In one embodiment, the cutting portion 115 has a new blade exposure less than about 900 microns. Specifically, the new blade exposure 115 may range from about 760 microns to about 890 microns. The term “new blade exposure” 115 is used here because the blade exposure will change, i.e., be reduced by blade wear, as wafer cutting is performed; ultimately reaching a minimum useable point where the blade exposure 115 equals the cut depth plus the safety exposure. FIG. 2 illustrates an edge view of the dicing blade 100 of FIGS. 1A and 1B as the dicing blade cuts through a wafer 200 on a tape 210 having a tape thickness 212 of about 3 mils. A required cut depth is equal to a maximum die thickness 220, nominally 11 mils, plus a tape cut thickness 215 of 1 mil to assure die separation. Adding a safety exposure 230 to prevent hub damage to the die, which is usually 4 mils, to the required cut depth of 12 mils equals a minimum useable blade exposure of 16 mils.
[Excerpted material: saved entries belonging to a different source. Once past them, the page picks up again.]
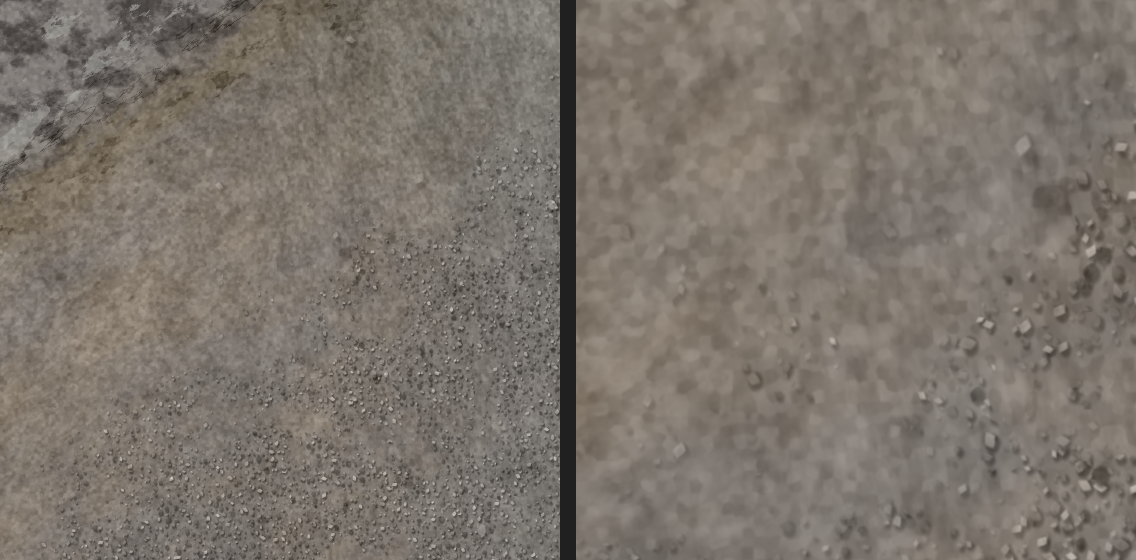
Left, the full canvas; right, a detail of the centre.
A WebGL 2 fragment shader for this texture:

```glsl
#version 300 es
precision highp float;
// Weathered rock edge above a dusty slope that runs down into scattered gravel.

#define EDGE_START vec2(0.0, 0.635)
#define EDGE_NORMAL vec2(-0.58, 0.815)
#define GRAVEL_CELLS 92.0
#define PEBBLE_CELLS 34.0
#define GRAVEL_CONTRAST 0.20
#define DUST_CONTRAST 0.06
#define SPECKLE 0.045
#define TAN_DUST vec3(0.535, 0.488, 0.432)
#define GREY_DUST vec3(0.492, 0.466, 0.444)
#define OCHRE vec3(0.475, 0.428, 0.350)
#define DARK_ROCK vec3(0.310, 0.293, 0.285)
#define PALE_ROCK vec3(0.570, 0.562, 0.540)

uniform vec2 u_resolution;
out vec4 fragColor;

vec3 hash(vec2 p) {
    vec3 q = fract(p.xyx * vec3(0.1031, 0.1030, 0.0973));
    q += dot(q, q.yxz + 33.33);
    return fract((q.xxy + q.yzz) * q.zyx);
}

// Smooth cellular noise, roughly -1 to 1
float cellNoise(vec2 p) {
    vec2 cell = floor(p);
    float sum = 0.0, total = 0.0;
    for (int y = -1; y <= 1; y++)
    for (int x = -1; x <= 1; x++) {
        vec2 id = cell + vec2(x, y);
        vec3 h = hash(id + 200.0);
        vec2 q = p - id - mix(vec2(0.15), vec2(0.85), h.xy);
        float w = exp(-7.0 * dot(q, q));
        sum += w * h.z;
        total += w;
    }
    return 2.0 * sum / total - 1.0;
}

float layered(vec2 p, int octaves) {
    float sum = 0.0, amp = 0.6;
    for (int i = 0; i < octaves; i++) {
        sum += amp * cellNoise(p);
        p = mat2(1.6, 1.2, -1.2, 1.6) * p + 17.3;
        amp *= 0.62;
    }
    return sum;
}

// Scattered stones: signed tone, bright tops and dark contact shadows
float stones(vec2 p, float density, float softness) {
    vec2 cell = floor(p);
    float tone = 0.0;
    for (int y = -1; y <= 1; y++)
    for (int x = -1; x <= 1; x++) {
        vec2 id = cell + vec2(x, y);
        vec3 place = hash(id + 50.0), look = hash(id + 311.0);
        float present = smoothstep(-0.06, 0.06, density - place.z) * step(place.z, density + 0.06);
        float turn = 6.283 * look.x;
        vec2 q = p - id - mix(vec2(0.1), vec2(0.9), place.xy);
        vec2 r = mat2(cos(turn), -sin(turn), sin(turn), cos(turn)) * q;
        float radius = mix(0.16, 0.46, look.y * look.y);
        // Angular outline from a skewed diamond and an ellipse
        float diamond = abs(r.x + 0.3 * r.y) + abs(r.y) * 1.1;
        float shape = mix(length(r * vec2(0.9, 1.5)), diamond, 0.55) - radius;
        float shadow = length((q + vec2(-0.16, 0.18)) * vec2(1.1, 0.85)) - radius;
        tone = mix(tone, -0.95, present * 0.8 * (1.0 - smoothstep(-0.15, 0.18, shadow)));
        float top = mix(-0.8, 1.15, look.z) + 0.5 * q.y;
        tone = mix(tone, top, present * (1.0 - smoothstep(-softness, softness, shape)));
    }
    return tone;
}

vec3 rockColor(vec2 uv, vec2 slope) {
    float mottle = layered(uv * vec2(26.0, 32.0), 5);
    float broad = layered(uv * 9.0 + 9.0, 3);
    float shade = smoothstep(-0.65, 0.6, mottle + 0.6 * broad + 0.04);
    vec3 color = mix(DARK_ROCK, vec3(0.515, 0.495, 0.48), shade);
    // Pale flaking patches strung along the edge
    float band = exp(-pow((slope.y - 0.078) / 0.034, 2.0));
    float flake = layered(slope * vec2(10.0, 22.0) + 4.0, 6) + 0.6 * band - 0.60;
    color = mix(color, PALE_ROCK + 0.06 * mottle, 0.9 * smoothstep(-0.05, 0.09, flake));
    // Brown foot of the rock with broken crevices that follow the edge
    float foot = smoothstep(0.085, 0.01, slope.y);
    color = mix(color, vec3(0.44, 0.405, 0.365) + 0.12 * mottle, 0.55 * foot);
    float crevice = abs(layered(slope * vec2(8.0, 30.0) + 31.0, 5));
    return color - 0.14 * (1.0 - smoothstep(0.0, 0.12, crevice)) * smoothstep(0.14, 0.02, slope.y);
}

vec3 dustColor(vec2 uv, float depth, vec2 slope) {
    float broad = layered(slope * vec2(3.0, 7.0) + 3.0, 4);
    float warm = exp(-pow((depth + 0.33) / 0.11, 2.0)) * smoothstep(0.75, 0.1, uv.x);
    vec3 color = mix(GREY_DUST, TAN_DUST, clamp(0.36 + 0.55 * warm + 0.7 * broad, 0.0, 1.0));
    color = mix(color, OCHRE, 0.75 * exp(-pow((depth + 0.03) / 0.05, 2.0)));
    // Olive hollow at the top and a cool wash down the right side
    vec2 hollow = uv - vec2(0.70, 0.97);
    color = mix(color, vec3(0.43, 0.405, 0.36), 0.65 * exp(-14.0 * dot(hollow, hollow)));
    float cool = smoothstep(0.70, 1.0, uv.x + 0.22 * broad);
    color = mix(color, vec3(0.488, 0.486, 0.470), 0.7 * cool);
    // Fine grain drawn along the slope, leaning upright to the right
    float upright = layered(vec2(uv.x + 0.2 * uv.y, uv.y) * vec2(80.0, 42.0), 3);
    float sloping = layered(slope * vec2(46.0, 80.0), 3);
    float grain = mix(sloping, upright, smoothstep(0.25, 0.6, uv.x));
    return color + DUST_CONTRAST * grain + 0.05 * layered(uv * 15.0 + 7.0, 4);
}

void main() {
    vec2 uv = gl_FragCoord.xy / u_resolution;
    vec2 along = vec2(EDGE_NORMAL.y, -EDGE_NORMAL.x);
    vec2 slope = vec2(dot(uv, along), dot(uv - EDGE_START, EDGE_NORMAL));
    float patches = layered(uv * 7.0 + 21.0, 5);
    float depth = slope.y + 0.028 * layered(slope * vec2(10.0, 18.0), 5);

    // Dust with gravel gathering toward the lower right
    vec3 color = dustColor(uv, depth, slope);
    float gravel = 1.0 - smoothstep(-0.58, -0.34, slope.y + 0.2 * patches);
    gravel *= smoothstep(-0.55, 0.1, patches + 0.22);
    color = mix(color, vec3(0.465, 0.447, 0.435), 0.45 * gravel);
    float fine = stones(uv * GRAVEL_CELLS, 0.02 + 0.85 * gravel, 0.14);
    float grit = stones(uv * GRAVEL_CELLS * 1.45 + 40.0, 0.04 + 0.6 * gravel, 0.2);
    float coarse = stones(uv * PEBBLE_CELLS + 5.0, 0.02 + 0.04 * gravel, 0.07);
    color += GRAVEL_CONTRAST * vec3(1.0, 0.98, 0.97) * mix(0.5, 1.0, gravel) * (fine + 0.4 * grit);
    color += 0.15 * coarse;

    // Dark crumbs below the edge, then the rock and its broken shadow line
    float crumbs = layered(slope * vec2(30.0, 50.0) + 12.0, 4) + 0.5 * patches;
    color -= 0.13 * smoothstep(0.15, 0.6, crumbs) * exp(-pow((depth + 0.05) / 0.07, 2.0));
    color = mix(color, rockColor(uv, slope), smoothstep(-0.008, 0.022, depth));
    float crack = exp(-pow((depth - 0.012) / 0.010, 2.0));
    color -= 0.13 * crack * smoothstep(-0.3, 0.4, layered(slope * vec2(16.0, 8.0), 3));
    color += SPECKLE * cellNoise(uv * 150.0 + 60.0);
    fragColor = vec4(clamp(color, 0.0, 1.0), 1.0);
}
```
FIG. 3 illustrates a close up partial sectional view of the dicing blade 100 of FIG. 2 cutting through the semiconductor wafer 200. It can be seen that the leading edge 128 of the blade comprising first grit 125 will make first contact with the substance of the semiconductor wafer 200, thereby the first (coarser) grit will do a majority of the cutting of the kerf, and the second different and third (finer) grits 135, 145 will do the cutting in the vicinity of the finished die ground ring 210. Therefore, the smaller grit of the first and second surface regions 130, 140 will cause less peel off and chipping in the vicinity of the ground ring 210.

Note also that an increased grit concentration, i.e., number of grit pieces per volume, will also assist in reducing chipping. Additionally, the bonding material that holds the grit may be of varying hardness, i.e., soft, medium, or hard, and that the harder bond will result in more chipping, but less blade wear. Therefore, the exact natures of the first and second surface regions 130, 140, as well as the core 120, need to be optimized for these factors: grit size, grit concentration, region thickness, and bond hardness. The outer layer can have a smaller grit size as explained above, a higher grit concentration, and a soft to medium bond material to produce less chipping or peel off. By comparison, the core 120 should have a larger grit size, high concentration, and hard bond to resist wear.

FIG. 4 illustrates a profile view of the dicing blade 100 and a sectional view of the semiconductor wafer 200 along the center plane of the dicing blade 100 as it cuts. This further illustrates that the coarser, first grit 125 does the majority of the cutting, and with further reference to FIG. 3, it can be seen that the finer second different and third grits 135, 145 will finish the wall of the cut. A combination of table speed and spindle speed are parameters that should be controlled to produce maximum yields.

Thus, a dicing blade has been described for precision cutting of semiconductor wafers using a core material comprising a first grit in the core and a second different, finer grit in the surface regions of the dicing blade. In use, the coarser first grit does the majority of the cutting of the scribe street while avoiding the ground ring. The finer, second different grit performs the necessary cutting in the vicinity of the ground ring and therefore reduces the probability of peel off and chipping of the ground ring.

Those skilled in the art to which the invention relates will appreciate that other and further additions, deletions, substitutions and modifications may be made to the described embodiments without departing from the scope of the invention.